The main clue to nephrotic syndrome is protein in the urine. This can be detected by a simple ‘dipstick’ test on a small urine sample. This dipstick test is very sensitive, but cannot measure exactly how much protein is in the urine. To get an exact measurement, some urine needs to go to the laboratory. This can be done with a single small urine specimen, in which the laboratory measure the levels of protein and creatinine (‘protein-creatinine ratio’ or PCR for short). A collection of a whole days urine output (24 hour collection) into a container was the standard method for measuring protein in the urine for many years, but is now being replaced by the far more convenient PCR test. Nephrotic syndrome may be present when the PCR level is greater than 300 mg/mmol, or the 24 hour urine excretion is greater than 3 g/24hr.

If the urine test confirms nephrotic syndrome, a kidney specialist will then be involved, and further blood tests and an X-ray of the kidneys will be performed.

To make a firm diagnosis of the cause of nephrotic syndrome, it is usually necessary to perform a kidney biopsy.

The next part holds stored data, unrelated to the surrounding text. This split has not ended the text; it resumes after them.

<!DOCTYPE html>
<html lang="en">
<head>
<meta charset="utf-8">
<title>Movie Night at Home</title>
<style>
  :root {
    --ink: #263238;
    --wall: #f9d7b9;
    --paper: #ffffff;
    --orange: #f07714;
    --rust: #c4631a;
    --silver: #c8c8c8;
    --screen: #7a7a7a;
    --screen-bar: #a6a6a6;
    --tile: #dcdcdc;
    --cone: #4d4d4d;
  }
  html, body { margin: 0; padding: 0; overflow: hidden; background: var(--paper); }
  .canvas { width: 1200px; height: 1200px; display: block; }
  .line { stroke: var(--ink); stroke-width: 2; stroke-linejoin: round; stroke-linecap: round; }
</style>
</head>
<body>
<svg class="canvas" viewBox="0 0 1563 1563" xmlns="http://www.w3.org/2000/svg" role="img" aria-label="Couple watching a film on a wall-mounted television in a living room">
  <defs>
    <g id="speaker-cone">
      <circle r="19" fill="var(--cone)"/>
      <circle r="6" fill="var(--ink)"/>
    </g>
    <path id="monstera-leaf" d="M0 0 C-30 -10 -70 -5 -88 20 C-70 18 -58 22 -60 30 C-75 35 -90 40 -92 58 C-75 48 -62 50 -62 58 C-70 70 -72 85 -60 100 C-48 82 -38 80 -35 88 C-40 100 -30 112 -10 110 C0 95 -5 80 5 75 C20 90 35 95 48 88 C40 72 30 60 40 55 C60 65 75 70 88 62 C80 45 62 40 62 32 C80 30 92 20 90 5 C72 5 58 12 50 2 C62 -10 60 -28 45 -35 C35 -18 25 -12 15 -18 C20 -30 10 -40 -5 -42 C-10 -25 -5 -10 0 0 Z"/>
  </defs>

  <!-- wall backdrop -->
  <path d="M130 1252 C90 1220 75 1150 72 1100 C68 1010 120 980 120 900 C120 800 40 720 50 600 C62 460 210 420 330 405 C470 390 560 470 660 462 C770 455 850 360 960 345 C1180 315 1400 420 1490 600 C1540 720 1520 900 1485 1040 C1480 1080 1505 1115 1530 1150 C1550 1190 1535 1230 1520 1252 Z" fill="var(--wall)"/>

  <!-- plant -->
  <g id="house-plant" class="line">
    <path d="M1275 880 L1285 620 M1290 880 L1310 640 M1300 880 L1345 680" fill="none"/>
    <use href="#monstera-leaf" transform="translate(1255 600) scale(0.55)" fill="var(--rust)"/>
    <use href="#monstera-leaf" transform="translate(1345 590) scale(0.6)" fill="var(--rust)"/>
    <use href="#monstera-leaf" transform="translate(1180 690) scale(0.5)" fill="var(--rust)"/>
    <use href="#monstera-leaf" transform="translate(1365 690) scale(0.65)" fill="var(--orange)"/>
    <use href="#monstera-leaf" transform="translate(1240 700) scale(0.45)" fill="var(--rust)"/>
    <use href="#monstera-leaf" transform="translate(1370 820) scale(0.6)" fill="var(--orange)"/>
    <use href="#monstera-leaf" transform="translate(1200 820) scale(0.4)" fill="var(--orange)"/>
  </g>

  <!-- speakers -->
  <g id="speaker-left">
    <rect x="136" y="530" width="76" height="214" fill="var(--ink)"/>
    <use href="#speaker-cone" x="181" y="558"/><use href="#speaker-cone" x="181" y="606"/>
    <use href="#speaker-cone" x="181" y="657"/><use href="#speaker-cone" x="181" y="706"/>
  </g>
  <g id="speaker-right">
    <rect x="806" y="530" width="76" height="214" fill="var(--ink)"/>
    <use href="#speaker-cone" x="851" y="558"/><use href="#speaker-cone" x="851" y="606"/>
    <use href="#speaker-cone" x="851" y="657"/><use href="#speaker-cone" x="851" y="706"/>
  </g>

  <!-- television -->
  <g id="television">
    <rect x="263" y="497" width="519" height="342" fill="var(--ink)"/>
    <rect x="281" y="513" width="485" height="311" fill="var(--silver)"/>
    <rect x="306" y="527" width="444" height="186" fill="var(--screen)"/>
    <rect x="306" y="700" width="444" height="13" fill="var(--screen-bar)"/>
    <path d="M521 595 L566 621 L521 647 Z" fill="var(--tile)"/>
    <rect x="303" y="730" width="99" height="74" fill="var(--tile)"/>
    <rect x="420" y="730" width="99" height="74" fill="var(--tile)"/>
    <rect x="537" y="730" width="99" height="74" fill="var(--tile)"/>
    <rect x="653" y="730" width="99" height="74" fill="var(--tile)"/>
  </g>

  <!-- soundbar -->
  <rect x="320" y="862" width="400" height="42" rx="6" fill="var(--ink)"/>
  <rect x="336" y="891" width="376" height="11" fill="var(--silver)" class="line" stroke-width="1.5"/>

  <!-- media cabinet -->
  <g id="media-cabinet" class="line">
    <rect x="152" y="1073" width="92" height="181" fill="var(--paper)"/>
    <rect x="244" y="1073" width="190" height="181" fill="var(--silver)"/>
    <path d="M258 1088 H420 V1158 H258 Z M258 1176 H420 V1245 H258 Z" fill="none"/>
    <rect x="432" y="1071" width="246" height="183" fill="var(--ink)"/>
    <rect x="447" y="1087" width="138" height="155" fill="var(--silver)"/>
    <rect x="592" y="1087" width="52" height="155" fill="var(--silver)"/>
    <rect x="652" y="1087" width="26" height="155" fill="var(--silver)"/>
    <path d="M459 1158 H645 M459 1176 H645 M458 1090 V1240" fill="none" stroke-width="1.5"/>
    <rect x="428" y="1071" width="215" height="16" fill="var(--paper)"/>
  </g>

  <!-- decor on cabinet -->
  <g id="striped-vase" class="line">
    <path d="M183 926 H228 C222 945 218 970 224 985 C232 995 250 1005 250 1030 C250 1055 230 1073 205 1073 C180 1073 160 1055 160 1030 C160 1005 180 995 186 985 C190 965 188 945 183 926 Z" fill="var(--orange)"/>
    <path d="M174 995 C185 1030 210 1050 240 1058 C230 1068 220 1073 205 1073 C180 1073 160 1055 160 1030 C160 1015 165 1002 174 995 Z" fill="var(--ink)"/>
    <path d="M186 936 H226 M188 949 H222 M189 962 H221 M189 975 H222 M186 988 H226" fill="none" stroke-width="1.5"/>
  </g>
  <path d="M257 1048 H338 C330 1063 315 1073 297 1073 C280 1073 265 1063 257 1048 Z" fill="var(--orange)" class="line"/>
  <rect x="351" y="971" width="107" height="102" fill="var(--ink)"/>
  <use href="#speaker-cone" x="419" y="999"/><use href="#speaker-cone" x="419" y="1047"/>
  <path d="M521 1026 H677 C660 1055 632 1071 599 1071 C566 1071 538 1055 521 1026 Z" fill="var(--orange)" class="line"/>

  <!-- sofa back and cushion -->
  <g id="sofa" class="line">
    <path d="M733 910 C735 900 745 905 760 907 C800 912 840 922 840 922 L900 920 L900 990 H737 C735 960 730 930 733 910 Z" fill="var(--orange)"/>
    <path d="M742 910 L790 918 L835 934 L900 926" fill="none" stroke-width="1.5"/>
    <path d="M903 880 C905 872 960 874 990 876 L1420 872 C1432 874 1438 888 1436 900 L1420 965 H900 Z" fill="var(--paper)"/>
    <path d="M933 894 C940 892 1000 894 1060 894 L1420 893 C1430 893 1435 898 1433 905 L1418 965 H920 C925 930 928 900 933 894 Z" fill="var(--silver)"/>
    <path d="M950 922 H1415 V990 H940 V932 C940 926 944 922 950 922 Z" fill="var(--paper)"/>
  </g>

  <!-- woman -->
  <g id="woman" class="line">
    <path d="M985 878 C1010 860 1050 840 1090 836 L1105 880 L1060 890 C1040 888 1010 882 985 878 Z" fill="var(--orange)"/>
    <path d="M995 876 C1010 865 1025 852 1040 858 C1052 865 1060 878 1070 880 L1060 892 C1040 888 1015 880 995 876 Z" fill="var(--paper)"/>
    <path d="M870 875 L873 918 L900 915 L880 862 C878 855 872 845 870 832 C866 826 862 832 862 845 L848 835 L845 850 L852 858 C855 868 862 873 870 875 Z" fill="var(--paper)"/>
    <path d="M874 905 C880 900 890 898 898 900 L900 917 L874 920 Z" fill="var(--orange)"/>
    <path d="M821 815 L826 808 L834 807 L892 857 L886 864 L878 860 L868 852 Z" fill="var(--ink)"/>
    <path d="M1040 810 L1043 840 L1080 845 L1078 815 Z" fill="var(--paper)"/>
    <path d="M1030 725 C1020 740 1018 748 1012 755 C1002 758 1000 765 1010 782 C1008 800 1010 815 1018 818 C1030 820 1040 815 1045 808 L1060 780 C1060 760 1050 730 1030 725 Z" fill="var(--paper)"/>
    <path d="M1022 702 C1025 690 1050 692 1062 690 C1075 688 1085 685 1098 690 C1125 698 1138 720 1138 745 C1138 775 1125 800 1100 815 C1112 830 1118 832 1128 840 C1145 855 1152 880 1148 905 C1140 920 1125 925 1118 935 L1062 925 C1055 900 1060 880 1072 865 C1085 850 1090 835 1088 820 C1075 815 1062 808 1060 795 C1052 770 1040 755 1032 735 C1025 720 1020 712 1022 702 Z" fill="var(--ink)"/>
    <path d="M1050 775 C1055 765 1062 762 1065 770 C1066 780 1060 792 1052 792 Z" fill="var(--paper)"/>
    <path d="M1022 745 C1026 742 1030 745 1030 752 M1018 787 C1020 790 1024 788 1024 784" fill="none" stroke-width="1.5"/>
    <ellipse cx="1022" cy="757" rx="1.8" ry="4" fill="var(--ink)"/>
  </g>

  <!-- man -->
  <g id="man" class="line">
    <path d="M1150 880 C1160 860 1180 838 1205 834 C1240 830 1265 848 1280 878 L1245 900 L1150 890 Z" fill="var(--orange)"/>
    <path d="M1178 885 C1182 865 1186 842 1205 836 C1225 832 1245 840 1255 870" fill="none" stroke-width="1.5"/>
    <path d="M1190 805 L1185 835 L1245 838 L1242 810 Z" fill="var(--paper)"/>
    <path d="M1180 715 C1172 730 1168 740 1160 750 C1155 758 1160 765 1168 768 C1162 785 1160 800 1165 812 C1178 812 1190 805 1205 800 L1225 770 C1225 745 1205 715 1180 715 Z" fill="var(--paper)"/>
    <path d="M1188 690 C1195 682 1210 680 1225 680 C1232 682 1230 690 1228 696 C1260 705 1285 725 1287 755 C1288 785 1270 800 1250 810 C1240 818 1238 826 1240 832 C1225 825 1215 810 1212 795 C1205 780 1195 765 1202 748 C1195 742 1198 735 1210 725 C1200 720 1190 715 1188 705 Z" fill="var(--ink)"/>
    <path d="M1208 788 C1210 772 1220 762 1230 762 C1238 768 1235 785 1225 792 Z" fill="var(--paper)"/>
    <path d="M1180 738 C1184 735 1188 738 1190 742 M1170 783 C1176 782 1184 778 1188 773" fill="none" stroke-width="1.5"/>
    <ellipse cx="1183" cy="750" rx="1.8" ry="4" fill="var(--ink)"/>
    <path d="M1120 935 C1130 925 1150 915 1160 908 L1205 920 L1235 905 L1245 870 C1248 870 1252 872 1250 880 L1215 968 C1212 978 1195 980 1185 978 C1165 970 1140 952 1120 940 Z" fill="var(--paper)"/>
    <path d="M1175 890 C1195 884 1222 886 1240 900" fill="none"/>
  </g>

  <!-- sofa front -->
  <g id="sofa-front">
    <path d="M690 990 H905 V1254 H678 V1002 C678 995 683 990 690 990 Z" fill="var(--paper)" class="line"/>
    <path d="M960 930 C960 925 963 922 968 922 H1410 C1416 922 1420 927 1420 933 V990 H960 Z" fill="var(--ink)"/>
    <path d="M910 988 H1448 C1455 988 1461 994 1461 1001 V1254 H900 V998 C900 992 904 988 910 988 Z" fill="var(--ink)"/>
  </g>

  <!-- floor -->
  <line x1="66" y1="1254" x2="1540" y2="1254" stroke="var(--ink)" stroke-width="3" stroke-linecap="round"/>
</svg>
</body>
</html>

This is the removal of a small fragment of kidney using a needle, so that the kidney can be examined under a microscope. Click here for more information on kidney biopsy.

What are the complications of nephrotic syndrome?

  1. Extra water in the body. Fluid build up around the ankles, or in the hands, can be uncomfortable but does not cause serious problems. However, in some cases of severe nephrotic syndrome, fluid can build up around the lungs and cause breathlessness.
  2. Blood clots. Nephrotic syndrome can make the blood sticky, leading to blood clots. These can occur in the veins of the leg and cause swelling. If one leg gets much more swollen than the other, you should see your doctor. Blood clots can go into the lungs, and cause chest pain, breathlessness or coughing up blood. These symptoms are serious, and a doctor must be seen without delay if they develop.
  3. High cholesterol. In nephrotic syndrome, high levels of cholesterol (a type of fat) are found in the blood in many cases. The kidney specialist will check the cholesterol level in all cases of nephrotic syndrome. If the cholesterol level is high over a period of years, there is an increased risk of a heart attack. If the nephrotic syndrome is cured quickly, the cholesterol level will go down on its own. However, in some cases where a rapid cure is not possible, drugs to reduce the cholesterol may be needed.
  4. High blood pressure. Kidney disease and extra water in the body can cause high blood pressure. This increases the risk of further kidney disease, and also the risk of heart attack and stroke. Drugs may be needed to control the blood pressure.

What is the treatment of nephrotic syndrome?

The underlying kidney disease may be treatable with drugs. The type of treatment depends on the cause. Information is contained in the sections on each individual disease (see above for the types of kidney diseases).

Fluid retention can be treated by reducing the amount of salt and water taken in your diet each day. Some cases also require drugs to make the kidneys produce more urine.

Blood clots can be treated with drugs to thin the blood. In severe nephrotic syndrome, preventative injections of a drug called heparin may be given. If a blood clot develops, three or six months treatment with a drug called warfarin may be required. If your kidney specialist thinks the risk of a blood clot is extremely high, treatment with warfarin may be recommended to prevent a blood clot.

A high cholesterol level may be treated with dietary control (eating less fat), and in some cases with cholesterol lowering drugs.

Written for the National Kidney Federation by Rob Higgins and Andy Stein, Renal Consultants, Walsgrave Hospital, Coventry, 1999.


The National Kidney Federation cannot accept responsibility for information provided. The above is for guidance only. Patients are advised to seek further information from their own doctor.

NKF Controlled Document No. 288: Nephrotic Syndrome (Adults) written: 10/01/2001 last reviewed: 17/10/2017